TASK PROMPT: Exclude all pictures. Then restate, word for word, the entries from the first line through the line that contains "633px; overflow: hidden; background: var(--paper);".

===== RECORDS SUPPLIED =====

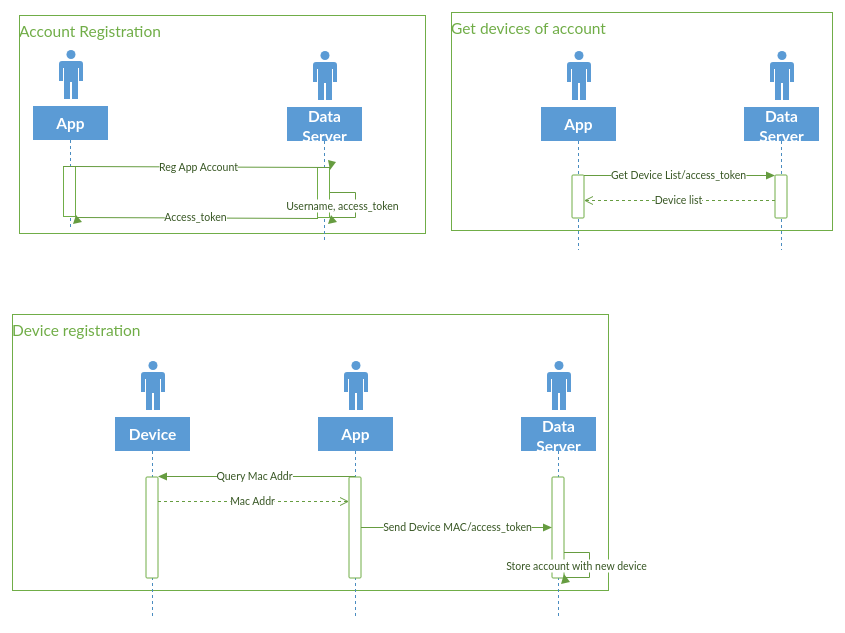
<!DOCTYPE html>
<html lang="en">
<head>
<meta charset="utf-8">
<title>Registration sequence diagrams</title>
<style>
:root {
  --paper: #ffffff;
  --frame: #70ad47;
  --line: #669c40;
  --label: #375623;
  --actor: #5b9bd5;
  --lifeline: #4a8cc0;
}
* { box-sizing: border-box; margin: 0; padding: 0; }
html, body { width: 845px; height: 633px; overflow: hidden; background: var(--paper); }
body { font-family: Lato, "Open Sans", sans-serif; }
.board { position: relative; width: 845px; height: 633px; overflow: hidden; }
.frame { position: absolute; border: 1px solid var(--frame); }
.frame h2 { font-size: 15.5px; line-height: 20px; font-weight: 400; color: var(--frame); white-space: nowrap; margin: 5px 0 0 -1px; }
.frame.account { left: 19px; top: 15px; width: 407px; height: 219px; }
.frame.lookup { left: 451px; top: 12px; width: 382px; height: 219px; }
.frame.device { left: 12px; top: 314px; width: 597px; height: 277px; }
.connectors { position: absolute; left: 0; top: 0; }
.lifelines { stroke: var(--lifeline); stroke-dasharray: 3 3; }
.messages { stroke: var(--line); fill: none; }
.bars { fill: var(--paper); stroke: var(--frame); }
.heads { fill: var(--line); }
.reply { stroke-dasharray: 3 3; }
.actor { position: absolute; width: 75px; display: flex; flex-direction: column; align-items: center; gap: 6px; }
.actor svg { display: block; fill: var(--actor); }
.actor p { width: 75px; height: 34px; overflow: hidden; background: var(--actor); color: var(--paper); font-size: 15.5px; font-weight: 700; line-height: 34px; text-align: center; }
.actor p.two-line { line-height: 19.5px; }
.label { position: absolute; transform: translate(-50%, -50%); background: var(--paper); color: var(--label); font-size: 10.5px; line-height: 13px; white-space: nowrap; }
</style>
</head>
<body>
<main class="board">
  <section class="frame account"><h2>Account Registration</h2></section>
  <section class="frame lookup"><h2>Get devices of account</h2></section>
  <section class="frame device"><h2>Device registration</h2></section>

  <svg class="connectors" width="845" height="633" viewBox="0 0 845 633" aria-hidden="true">
    <defs>
      <path id="solid-head" d="M0 0L-9-4V4Z"/>
      <path id="corner-head" d="M0 0L-3 9L6 7Z"/>
      <path id="open-head" d="M-8-4L0 0L-8 4"/>
      <g id="person">
        <circle cx="12" cy="4.5" r="4.5"/>
        <path d="M3 11H21Q24 11 24 14V31H20V18H19V49H13V32H11V49H5V18H4V31H0V14Q0 11 3 11Z"/>
      </g>
    </defs>
    <g class="lifelines">
      <path d="M70.5 140V228M324.5 141V241"/>
      <path d="M578.5 141V250M781.5 141V250"/>
      <path d="M152.5 451V616M355.5 451V616M558.5 451V616"/>
    </g>
    <g class="bars">
      <rect x="63.5" y="166.5" width="12" height="50"/>
      <rect x="317.5" y="167.5" width="12" height="50"/>
      <rect x="572" y="175" width="12" height="43" rx="1"/>
      <rect x="775" y="175" width="12" height="43" rx="1"/>
      <rect x="146" y="477" width="12" height="101" rx="1"/>
      <rect x="349" y="477" width="12" height="101" rx="1"/>
      <rect x="552" y="477" width="12" height="101" rx="1"/>
    </g>
    <g class="messages">
      <path d="M63 166.5H76L330 167.5M330 192.5H355.5V217.5H330M318 218.5L76 217.5"/>
      <path d="M584 175.5H768"/>
      <path class="reply" d="M775 200.5H586"/>
      <use href="#open-head" transform="translate(585 200.5) rotate(180)"/>
      <path d="M355 476.5H166"/>
      <path class="reply" d="M158 501.5H347"/>
      <use href="#open-head" x="348" y="501.5"/>
      <path d="M361 527.5H545M564 552.5H589.5V577.5H564"/>
    </g>
    <g class="heads">
      <path d="M328 160L336 162L330 170Z"/>
      <use href="#corner-head" x="76" y="215"/>
      <use href="#corner-head" x="331" y="215"/>
      <use href="#solid-head" x="775" y="175.5"/>
      <use href="#solid-head" transform="translate(158 476.5) rotate(180)"/>
      <use href="#solid-head" x="552" y="527.5"/>
      <path d="M564 574L561 584L570 582Z"/>
    </g>
  </svg>

  <div class="actor" style="left:33px;top:50px"><svg width="24" height="50"><use href="#person"/></svg><p>App</p></div>
  <div class="actor" style="left:287px;top:51px"><svg width="24" height="50"><use href="#person"/></svg><p class="two-line">Data<br>Server</p></div>
  <div class="actor" style="left:541px;top:51px"><svg width="24" height="50"><use href="#person"/></svg><p>App</p></div>
  <div class="actor" style="left:744px;top:51px"><svg width="24" height="50"><use href="#person"/></svg><p class="two-line">Data<br>Server</p></div>
  <div class="actor" style="left:115px;top:361px"><svg width="24" height="50"><use href="#person"/></svg><p>Device</p></div>
  <div class="actor" style="left:318px;top:361px"><svg width="24" height="50"><use href="#person"/></svg><p>App</p></div>
  <div class="actor" style="left:521px;top:361px"><svg width="24" height="50"><use href="#person"/></svg><p class="two-line">Data<br>Server</p></div>

  <span class="label" style="left:198.5px;top:167px">Reg App Account</span>
  <span class="label" style="left:342.5px;top:206px">Username, access_token</span>
  <span class="label" style="left:195.5px;top:217px">Access_token</span>
  <span class="label" style="left:678.5px;top:175px">Get Device List/access_token</span>
  <span class="label" style="left:678.5px;top:200px">Device list</span>
  <span class="label" style="left:254.5px;top:476px">Query Mac Addr</span>
  <span class="label" style="left:252.5px;top:501px">Mac Addr</span>
  <span class="label" style="left:457.5px;top:527px">Send Device MAC/access_token</span>
  <span class="label" style="left:576.5px;top:566px">Store account with new device</span>
</main>
</body>
</html>
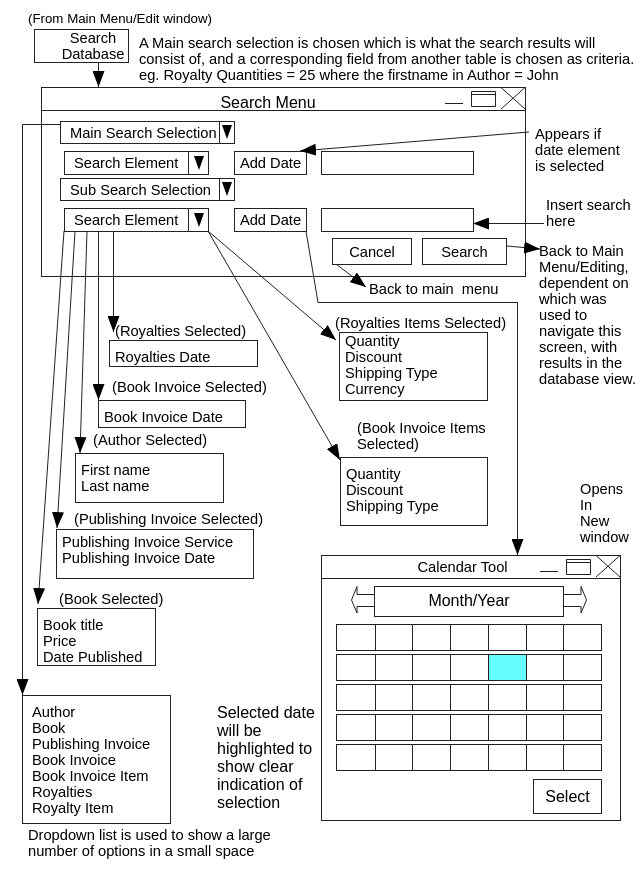
<!DOCTYPE html>
<html lang="en">
<head>
<meta charset="utf-8">
<title>Search Menu storyboard</title>
<style>
:root { --ink: #000; --line: #222; --paper: #fff; --highlight: #66ffff; }
* { box-sizing: border-box; margin: 0; padding: 0; }
html, body { width: 643px; height: 870px; overflow: hidden; background: var(--paper); }
.storyboard { position: relative; width: 643px; height: 870px; overflow: hidden; color: var(--ink); font: 14.67px/16px "Liberation Sans", Arial, sans-serif; white-space: nowrap; }
.note, .box, .window { position: absolute; }
.small { font-size: 13.3px; }
.large { font-size: 16px; line-height: 18px; }
.box { border: 1px solid var(--line); padding-left: 5px; }
.box li { list-style: none; }
.entry { display: flex; align-items: center; justify-content: center; text-align: center; padding-left: 23px; }
.window { border: 1px solid var(--line); }
.titlebar { position: relative; height: 23px; border-bottom: 1px solid var(--line); display: flex; justify-content: center; font-weight: normal; }
.titlebar h2 { font-size: 16px; line-height: 18px; font-weight: normal; }
.controls { position: absolute; right: -1px; top: -1px; width: 82px; height: 24px; }
.form { padding-top: 10px; }
.row { display: flex; }
.main-row { height: 23px; padding-left: 18px; }
.element-row { height: 24px; padding-left: 22px; margin: 7px 0 3px; }
.button-row { height: 27px; padding-left: 290px; gap: 10px; margin-top: 6px; }
.main-row + .element-row { margin-bottom: 3px; }
.element-row:nth-of-type(4) { margin-bottom: 0; }
.dropdown { display: flex; border: 1px solid var(--line); }
.dropdown span { flex: 1; display: flex; align-items: center; padding-left: 9px; }
.dropdown svg { height: 100%; border-left: 1px solid var(--line); }
.main-row .dropdown { width: 175px; }
.main-row svg { width: 15px; }
.element-row .dropdown { width: 145px; }
.element-row svg { width: 20px; }
.button { border: 1px solid var(--line); display: flex; align-items: center; justify-content: center; }
.add-date { width: 73px; margin: 0 14px 0 25px; }
.field { width: 153px; border: 1px solid var(--line); }
.cancel { width: 80px; }
.search { width: 85px; }
.calendar .titlebar h2 { font-size: 14.67px; line-height: 23px; padding-right: 17px; }
.month-bar { display: flex; height: 31px; margin: 7px 0 7px 29px; }
.month-bar svg { width: 24px; height: 31px; }
.month-bar .label { width: 190px; margin: 0 -1px; font-size: 16px; padding-bottom: 2px; }
.weeks { width: 266px; margin-left: 14px; display: grid; gap: 3px; }
.week { height: 27px; display: grid; grid-template-columns: repeat(7, 1fr); border: 1px solid var(--line); }
.week i + i { border-left: 1px solid var(--line); }
.week .selected { background: var(--highlight); }
.select { width: 69px; height: 35px; margin: 8px 0 0 211px; font-size: 16px; }
.connectors { position: absolute; left: 0; top: 0; fill: none; stroke: var(--line); stroke-width: 1; }
.shapes { position: absolute; width: 0; height: 0; }
</style>
</head>
<body>
<main class="storyboard">
<svg class="shapes" aria-hidden="true">
  <defs>
    <symbol id="window-controls" viewBox="0 0 82 24">
      <g fill="none" stroke="#222">
        <path d="M1 16.5H19M27.5 4.5H51.5V19.5H27.5ZM27.5 7.5H51.5"/>
        <path d="M57 .5L81 22M57 22L81 .5"/>
      </g>
    </symbol>
    <symbol id="drop-arrow" viewBox="0 0 12 16"><polygon points="1,1 11,1 6,15"/></symbol>
  </defs>
</svg>

<p class="note small" style="left:28px;top:11px">(From Main Menu/Edit window)</p>
<div class="box entry" style="left:34px;top:29px;width:95px;height:34px">Search<br>Database</div>
<p class="note" style="left:139px;top:35px">A Main search selection is chosen which is what the search results will<br>consist of, and a corresponding field from another table is chosen as criteria.<br>eg. Royalty Quantities = 25 where the firstname in Author = John</p>

<section class="window" style="left:41px;top:87px;width:485px;height:190px">
  <header class="titlebar"><h2 style="padding:6px 31px 0 0">Search Menu</h2><svg class="controls"><use href="#window-controls"/></svg></header>
  <div class="form">
    <div class="row main-row"><div class="dropdown"><span>Main Search Selection</span><svg><use href="#drop-arrow" x="1" y="2" width="12" height="16"/></svg></div></div>
    <div class="row element-row">
      <div class="dropdown"><span>Search Element</span><svg><use href="#drop-arrow" x="4" y="3" width="12" height="16"/></svg></div>
      <div class="button add-date">Add Date</div><div class="field"></div>
    </div>
    <div class="row main-row"><div class="dropdown"><span>Sub Search Selection</span><svg><use href="#drop-arrow" x="1" y="2" width="12" height="16"/></svg></div></div>
    <div class="row element-row">
      <div class="dropdown"><span>Search Element</span><svg><use href="#drop-arrow" x="4" y="3" width="12" height="16"/></svg></div>
      <div class="button add-date">Add Date</div><div class="field"></div>
    </div>
    <div class="row button-row"><div class="button cancel">Cancel</div><div class="button search">Search</div></div>
  </div>
</section>

<p class="note" style="left:535px;top:126px">Appears if<br>date element<br>is selected</p>
<p class="note" style="left:546px;top:197px">Insert search<br>here</p>
<p class="note" style="left:539px;top:243px">Back to Main<br>Menu/Editing,<br>dependent on<br>which was<br>used to<br>navigate this<br>screen, with<br>results in the<br>database view.</p>
<p class="note" style="left:369px;top:281px">Back to main&nbsp; menu</p>

<p class="note" style="left:115px;top:323px">(Royalties Selected)</p>
<ul class="box" style="left:109px;top:340px;width:149px;height:27px;padding-top:8px"><li>Royalties Date</li></ul>

<p class="note" style="left:112px;top:379px">(Book Invoice Selected)</p>
<ul class="box" style="left:98px;top:400px;width:148px;height:28px;padding-top:8px"><li>Book Invoice Date</li></ul>

<p class="note" style="left:93px;top:432px">(Author Selected)</p>
<ul class="box" style="left:75px;top:453px;width:149px;height:50px;padding-top:8px"><li>First name</li><li>Last name</li></ul>

<p class="note" style="left:74px;top:511px">(Publishing Invoice Selected)</p>
<ul class="box" style="left:56px;top:529px;width:198px;height:50px;padding-top:4px"><li>Publishing Invoice Service</li><li>Publishing Invoice Date</li></ul>

<p class="note" style="left:59px;top:591px">(Book Selected)</p>
<ul class="box" style="left:37px;top:608px;width:119px;height:58px;padding-top:8px"><li>Book title</li><li>Price</li><li>Date Published</li></ul>

<ul class="box" style="left:22px;top:695px;width:149px;height:129px;padding:8px 0 0 9px"><li>Author</li><li>Book</li><li>Publishing Invoice</li><li>Book Invoice</li><li>Book Invoice Item</li><li>Royalties</li><li>Royalty Item</li></ul>
<p class="note" style="left:28px;top:827px">Dropdown list is used to show a large<br>number of options in a small space</p>

<p class="note" style="left:335px;top:315px">(Royalties Items Selected)</p>
<ul class="box" style="left:339px;top:332px;width:149px;height:69px"><li>Quantity</li><li>Discount</li><li>Shipping Type</li><li>Currency</li></ul>

<p class="note" style="left:357px;top:420px">(Book Invoice Items<br>Selected)</p>
<ul class="box" style="left:340px;top:457px;width:148px;height:69px;padding-top:8px"><li>Quantity</li><li>Discount</li><li>Shipping Type</li></ul>

<p class="note" style="left:580px;top:481px">Opens<br>In<br>New<br>window</p>
<p class="note large" style="left:217px;top:704px">Selected date<br>will be<br>highlighted to<br>show clear<br>indication of<br>selection</p>

<section class="window calendar" style="left:321px;top:555px;width:300px;height:266px">
  <header class="titlebar"><h2>Calendar Tool</h2><svg class="controls"><use href="#window-controls"/></svg></header>
  <div class="month-bar">
    <svg fill="none" stroke="#222"><path d="M.5 14L6 .5V8.5H24M.5 14L6 27V20.5H24"/></svg>
    <div class="button label">Month/Year</div>
    <svg fill="none" stroke="#222"><path d="M23.5 14L18 .5V8.5H0M23.5 14L18 27V20.5H0"/></svg>
  </div>
  <div class="weeks">
    <div class="week"><i></i><i></i><i></i><i></i><i></i><i></i><i></i></div>
    <div class="week"><i></i><i></i><i></i><i></i><i class="selected"></i><i></i><i></i></div>
    <div class="week"><i></i><i></i><i></i><i></i><i></i><i></i><i></i></div>
    <div class="week"><i></i><i></i><i></i><i></i><i></i><i></i><i></i></div>
    <div class="week"><i></i><i></i><i></i><i></i><i></i><i></i><i></i></div>
  </div>
  <div class="button select">Select</div>
</section>

<svg class="connectors" width="643" height="870" viewBox="0 0 643 870" aria-hidden="true">
  <defs>
    <marker id="arrowhead" markerUnits="userSpaceOnUse" markerWidth="16" markerHeight="12" refX="16" refY="6" orient="auto"><polygon points="0,0 16,6 0,12" fill="#000" stroke="none"/></marker>
  </defs>
  <g marker-end="url(#arrowhead)">
    <path d="M98.5 63V87"/>
    <path d="M60 124.5H22.5V695"/>
    <path d="M529 132L300 151"/>
    <path d="M544 223.5H473"/>
    <path d="M507 246L540 249"/>
    <path d="M336 264L366 287"/>
    <path d="M113.5 231V332"/>
    <path d="M98.5 231V400"/>
    <path d="M87 231L80 453"/>
    <path d="M75 231L57 528"/>
    <path d="M64 231L38 604"/>
    <path d="M208 231L336 340"/>
    <path d="M208 231L340 460"/>
    <path d="M306 231L318 302.5H517.5V555"/>
  </g>
</svg>
</main>
</body>
</html>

=====

THE ANSWER:
<!DOCTYPE html>
<html lang="en">
<head>
<meta charset="utf-8">
<title>Registration sequence diagrams</title>
<style>
:root {
  --paper: #ffffff;
  --frame: #70ad47;
  --line: #669c40;
  --label: #375623;
  --actor: #5b9bd5;
  --lifeline: #4a8cc0;
}
* { box-sizing: border-box; margin: 0; padding: 0; }
html, body { width: 845px; height: 633px; overflow: hidden; background: var(--paper); }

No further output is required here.